## YOUR OBJECTIVE
You are asked to filter the data below and copy every line holding "ellipse".

**** THE RECORDS ****

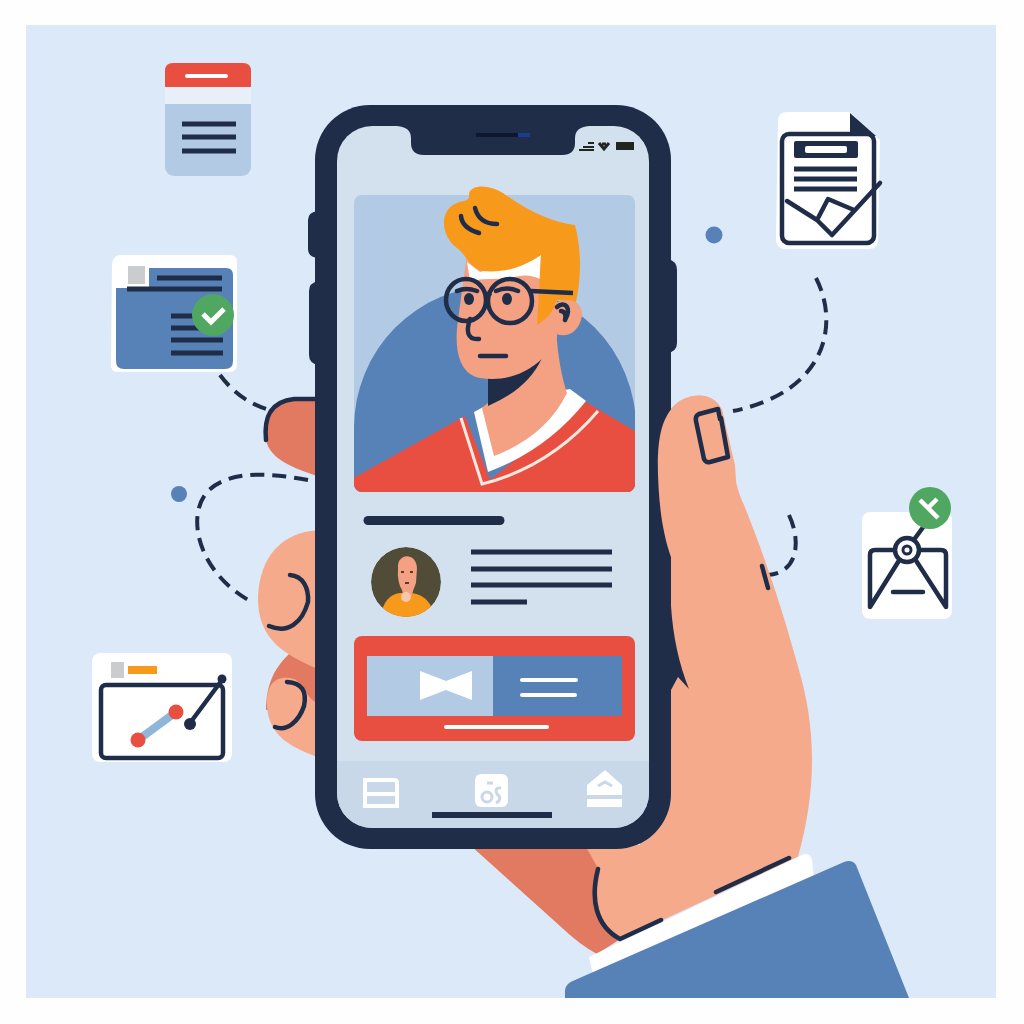
<!DOCTYPE html>
<html lang="en">
<head>
<meta charset="utf-8">
<title>Mobile profile illustration</title>
<style>
:root{--paper:#fefefe;--sky:#dce9f8;--navy:#1f2d49;--blue:#5782b8;--mist:#b3cae4;--screen:#d3e0ee;--red:#e94f40;--skin:#f6aa8c;--shade:#e17a60;--face:#f3a083;--hair:#f79a1b;--green:#50a762;--white:#fff;--grey:#cbcccd}
html,body{margin:0;width:1024px;height:1024px;overflow:hidden;background:var(--paper)}
svg{display:block}
.navy{fill:var(--navy)}.blue{fill:var(--blue)}.mist{fill:var(--mist)}.red{fill:var(--red)}.white{fill:var(--white)}.skin{fill:var(--skin)}.shade{fill:var(--shade)}.face{fill:var(--face)}.hair{fill:var(--hair)}.green{fill:var(--green)}.grey{fill:var(--grey)}.screen{fill:var(--screen)}
.line{fill:none;stroke:var(--navy);stroke-width:4.5;stroke-linecap:round;stroke-linejoin:round}
.text-line{fill:none;stroke:var(--navy);stroke-width:5}
.light-line{fill:none;stroke:var(--white);stroke-width:4;stroke-linecap:round}
.dash{fill:none;stroke:var(--navy);stroke-width:4;stroke-dasharray:14 8}
</style>
</head>
<body>
<svg width="1024" height="1024" viewBox="0 0 1024 1024" role="img" aria-label="A hand holding a phone with a profile page, surrounded by document cards">
<defs>
<clipPath id="portrait-frame"><rect x="354" y="195" width="281" height="297" rx="8"/></clipPath>
<clipPath id="avatar-frame"><circle cx="406" cy="582" r="35"/></clipPath>
<clipPath id="screen-frame"><rect x="337" y="126" width="312" height="702" rx="35"/></clipPath>
</defs>

<rect x="26" y="25" width="970" height="973" fill="var(--sky)"/>

<g id="connectors">
<path class="dash" d="M220 375Q240 402 270 410"/>
<path class="dash" d="M308 480C270 473 231 470 209 490C186 512 195 570 250 601"/>
<path class="dash" d="M816 278C840 325 826 392 733 411"/>
<path class="dash" d="M789 515C802 543 797 573 768 575"/>
<circle class="blue" cx="179" cy="494" r="8"/>
<circle class="blue" cx="714" cy="235" r="8.5"/>
</g>

<g id="note-card">
<rect class="mist" x="165" y="63" width="86" height="113" rx="9"/>
<path fill="#e9eff8" d="M165 86H251V104H165Z"/>
<path class="red" d="M165 87V71Q165 63 173 63H243Q251 63 251 71V87Z"/>
<path class="light-line" d="M187 76H226"/>
<path class="text-line" d="M182 124H236M182 137H236M182 151H236"/>
</g>

<g id="approved-card">
<path class="white" d="M121 255H230Q237 255 237 262V364Q237 372 229 372H118Q110 372 111 363L112 264Q113 255 121 255Z"/>
<path class="blue" d="M149 268H226Q233 268 233 275V361Q233 369 225 369H124Q116 369 116 361V288H149Z"/>
<rect class="grey" x="128" y="266" width="17" height="18"/>
<path class="text-line" d="M157 278H222M127 289H222M171 316H200M171 328H200M171 340H223M171 353H223"/>
<circle class="green" cx="213" cy="315" r="21"/>
<path fill="none" stroke="var(--white)" stroke-width="5" d="M203 314L211 322L224 309"/>
</g>

<g id="chart-card">
<rect class="white" x="92" y="653" width="140" height="109" rx="8"/>
<rect class="grey" x="111" y="662" width="13" height="16"/>
<rect class="hair" x="128" y="666" width="29" height="8"/>
<rect class="line" x="101" y="685" width="122" height="73" rx="5"/>
<path d="M138 740L176 712" stroke="#8fb5d8" stroke-width="8"/>
<circle class="red" cx="138" cy="740" r="7.5"/><circle class="red" cx="176" cy="712" r="7.5"/>
<path class="line" d="M190 723L222 680" stroke-width="6"/>
<circle class="navy" cx="190" cy="724" r="6"/><circle class="navy" cx="222" cy="679" r="4.5"/>
</g>

<g id="contract-card">
<path class="white" d="M787 112H850L880 140L878 240Q878 249 869 249H786Q776 249 776 239L778 120Q779 112 787 112Z"/>
<path class="navy" d="M850 113L876 136H850Z"/>
<rect class="line" x="782" y="134" width="92" height="109" rx="7"/>
<rect class="navy" x="794" y="141" width="64" height="17" rx="2"/>
<rect class="white" x="805" y="146" width="42" height="7" rx="2"/>
<path class="text-line" stroke-width="4" d="M794 169H857M794 179H857M794 189H857"/>
<path class="line" stroke-width="4" d="M787 201L817 220M880 183L832 235L817 220L828 199L854 210"/>
</g>

<g id="design-card">
<rect class="white" x="862" y="512" width="90" height="107" rx="8"/>
<path class="line" d="M893 550H875Q870 550 870 555V607L900 559M920 550H941Q946 550 946 555V607L915 559M893 592H923M913 541L924 526"/>
<circle cx="907" cy="550" r="12" fill="var(--white)" stroke="var(--navy)" stroke-width="4.5"/>
<circle cx="907" cy="550" r="4" fill="none" stroke="var(--navy)" stroke-width="3"/>
<circle class="green" cx="930" cy="508" r="21"/>
<path d="M920 500L928 508L938 518M928 508L937 499" fill="none" stroke="var(--white)" stroke-width="4.5"/>
</g>

<g id="hand-back">
<path class="shade" d="M470 845L560 926Q580 945 597 954L650 920L620 845Z"/>
<path class="shade" d="M320 399H292C266 402 264 425 266 440C270 459 292 468 320 477Z"/>
<path class="line" stroke-width="4" d="M318 399H294C268 402 264 420 266 440"/>
<path class="shade" d="M290 653L320 664V710H266C266 684 275 667 290 653Z"/>
<path class="skin" d="M320 530C280 532 260 558 258 596C257 640 285 655 320 670Z"/>
<path class="skin" d="M320 703C307 702 305 684 294 679C277 674 266 683 267 705C268 736 292 748 320 758Z"/>
<path class="line" d="M290 575C303 576 309 588 308 602C302 623 288 634 269 626"/>
<path class="line" d="M287 682C302 683 307 691 304 706C299 721 287 732 275 727"/>
</g>

<g id="palm">
<path class="skin" d="M585 845L600 872C592 905 602 926 620 940L798 857C818 785 815 725 799 670C782 608 766 560 744 505C730 475 728 430 722 410C714 392 692 392 677 403C660 417 657 440 658 475L640 845Z"/>
</g>

<g id="sleeve">
<path class="white" d="M589 957L804 854Q811 853 812 860L814 880L595 983Z"/>
<path class="blue" d="M565 998V990Q566 983 575 980L844 862Q852 859 856 865L909 998Z"/>
<path class="line" stroke-linecap="butt" d="M598 869C590 900 596 926 620 939L661 920M716 892L789 858"/>
</g>

<g id="phone">
<path class="navy" d="M318 211Q308 212 308 220V249Q308 257 318 258ZM318 281Q309 283 309 291V355Q309 363 318 365ZM668 259Q677 261 677 270V343Q677 351 668 353Z"/>
<rect class="navy" x="315" y="105" width="356" height="744" rx="55"/>
<rect class="screen" x="337" y="126" width="312" height="702" rx="35"/>
<path class="navy" d="M397 122V126Q411 127 411 138V143Q411 155 424 155H562Q575 155 575 143V138Q575 127 589 126V122Z"/>
<path d="M476 135H518" stroke="#0d1730" stroke-width="4"/><path d="M518 135H530" stroke="#1c3c8c" stroke-width="4"/>
<g id="status-icons" fill="none" stroke="#22251f" stroke-width="2">
<path d="M579 150H594M583 147H594M588 143H594"/>
<path d="M599 143L604 149L609 143M602 144H606" stroke-width="3"/>
<path d="M616 146H634" stroke-width="8"/>
</g>
</g>

<g id="portrait">
<rect class="mist" x="354" y="195" width="281" height="297" rx="8"/>
<g clip-path="url(#portrait-frame)">
<ellipse class="blue" cx="495" cy="428" rx="141" ry="142"/>
<rect class="blue" x="354" y="425" width="281" height="70"/>
<path class="red" d="M350 480L465 416L490 480L586 402L640 434V495H350Z"/>
<path class="red" d="M460 419L482 486L600 411L635 433V492H440Z"/>
<path class="white" d="M474 412L489 404L570 389L586 401Q547 450 488 472Z"/>
<path d="M461 418L482 484Q550 467 598 411" fill="none" stroke="#fde9df" stroke-width="3"/>
<path class="face" d="M488 376L556 330Q559 370 567 393Q546 436 494 456L482 408L489 402Z"/>
<path class="navy" d="M488 378Q520 376 542 358Q528 389 488 406Z"/>
</g>
<path class="face" d="M465 268L458 320C454 347 458 374 480 378C512 383 542 368 557 338V250H468Z"/>
<path class="white" d="M467 262L480 272L541 255L540 279Q526 272 508 279Q486 278 470 281Z"/>
<path class="hair" d="M482 271C468 266 466 254 457 248C440 235 439 210 457 203C465 200 470 202 469 193C473 184 490 185 503 193C530 212 552 222 575 225C582 252 581 279 576 302L557 300Q552 317 537 325L541 255C522 268 504 273 482 271Z"/>
<path class="face" d="M556 303C573 295 583 305 582 316C579 333 565 340 552 332Z"/>
<path class="line" stroke-width="3.5" d="M557 307C565 300 572 308 565 320M561 311Q567 312 565 320"/>
<path class="line" stroke-width="4" d="M461 216Q462 228 479 233M475 208Q479 224 497 224"/>
<g id="glasses" class="line">
<ellipse cx="466" cy="300" rx="20" ry="21"/><circle cx="510" cy="301" r="22"/>
<path d="M486 296Q488 292 490 296M531 291L573 293" stroke-linecap="butt"/>
</g>
<ellipse class="navy" cx="469" cy="299" rx="5" ry="6"/><ellipse class="navy" cx="507" cy="299" rx="5" ry="6"/>
<path class="line" stroke-width="3" d="M457 291Q466 287 477 291M496 291Q507 286 518 291"/>
<path class="line" d="M470 319C466 331 467 340 479 339"/>
<path class="line" stroke-linecap="butt" d="M480 356H506"/>
</g>

<g id="profile-details">
<path d="M368 520.500H500" stroke="var(--navy)" stroke-width="9" stroke-linecap="round"/>
<g clip-path="url(#avatar-frame)">
<circle cx="406" cy="582" r="35" fill="#514c38"/>
<path class="hair" d="M380 620Q383 595 400 593H412Q432 596 435 620Z"/>
<path class="face" d="M398 568C397 553 416 552 417 568L416 583Q413 590 411 598L405 602L402 590Q397 582 398 568Z"/>
<circle cx="406" cy="597" r="5" fill="#f7c6ac"/>
<path d="M401 572H404M410 572H413M405 583H409" stroke="#5c3a30" stroke-width="2"/>
</g>
<path class="text-line" d="M471 552H612M471 569H612M471 585H612M471 602H527"/>
</g>

<g id="banner">
<rect class="red" x="354" y="636" width="281" height="105" rx="8"/>
<rect class="mist" x="367" y="656" width="126" height="60"/>
<rect class="blue" x="493" y="656" width="129" height="60"/>
<path class="white" d="M420 671L446 681L472 671V700L446 690L420 700Z"/>
<path class="light-line" stroke-width="5" d="M522 680H576M522 695H575"/>
<path class="light-line" stroke-width="3" d="M446 727H547"/>
</g>

<g id="tab-bar">
<rect x="337" y="761" width="312" height="70" fill="#c8d8e9" clip-path="url(#screen-frame)"/>
<path d="M365 780H394Q397 780 397 783V806H365ZM365 794H397" fill="none" stroke="var(--white)" stroke-width="4"/>
<rect class="white" x="475" y="774" width="33" height="33" rx="6"/>
<g fill="none" stroke="#c8d8e9" stroke-width="3"><circle cx="487" cy="797" r="5"/><path d="M487 783H493M501 788Q494 787 497 794Q503 799 496 803"/></g>
<path class="white" d="M587 785L605 770L622 785V795H587ZM587 799H622V807H587Z"/>
<path d="M598 786L605 782L612 786" fill="none" stroke="#c8d8e9" stroke-width="3"/>
<path d="M432 815H552" stroke="var(--navy)" stroke-width="6"/>
</g>

<g id="thumb">
<path class="skin" d="M658 475C657 440 661 417 677 403C692 392 714 392 722 410L735 465L750 690H688Q681 670 680 650C675 625 672 590 672 560C661 530 659 500 658 475Z"/>
<path class="navy" d="M671 606Q674 652 689 689L678 677L671 690Z"/>
<path class="line" stroke-linecap="butt" d="M720 419L718 409L699 414Q695 416 696 421L704 459Q706 463 710 462L728 457M721 418L728 457M762 566L768 588"/>
</g>
</svg>
</body>
</html>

****

## PROBLEM SOLUTION
<ellipse class="blue" cx="495" cy="428" rx="141" ry="142"/>
<ellipse cx="466" cy="300" rx="20" ry="21"/><circle cx="510" cy="301" r="22"/>
<ellipse class="navy" cx="469" cy="299" rx="5" ry="6"/><ellipse class="navy" cx="507" cy="299" rx="5" ry="6"/>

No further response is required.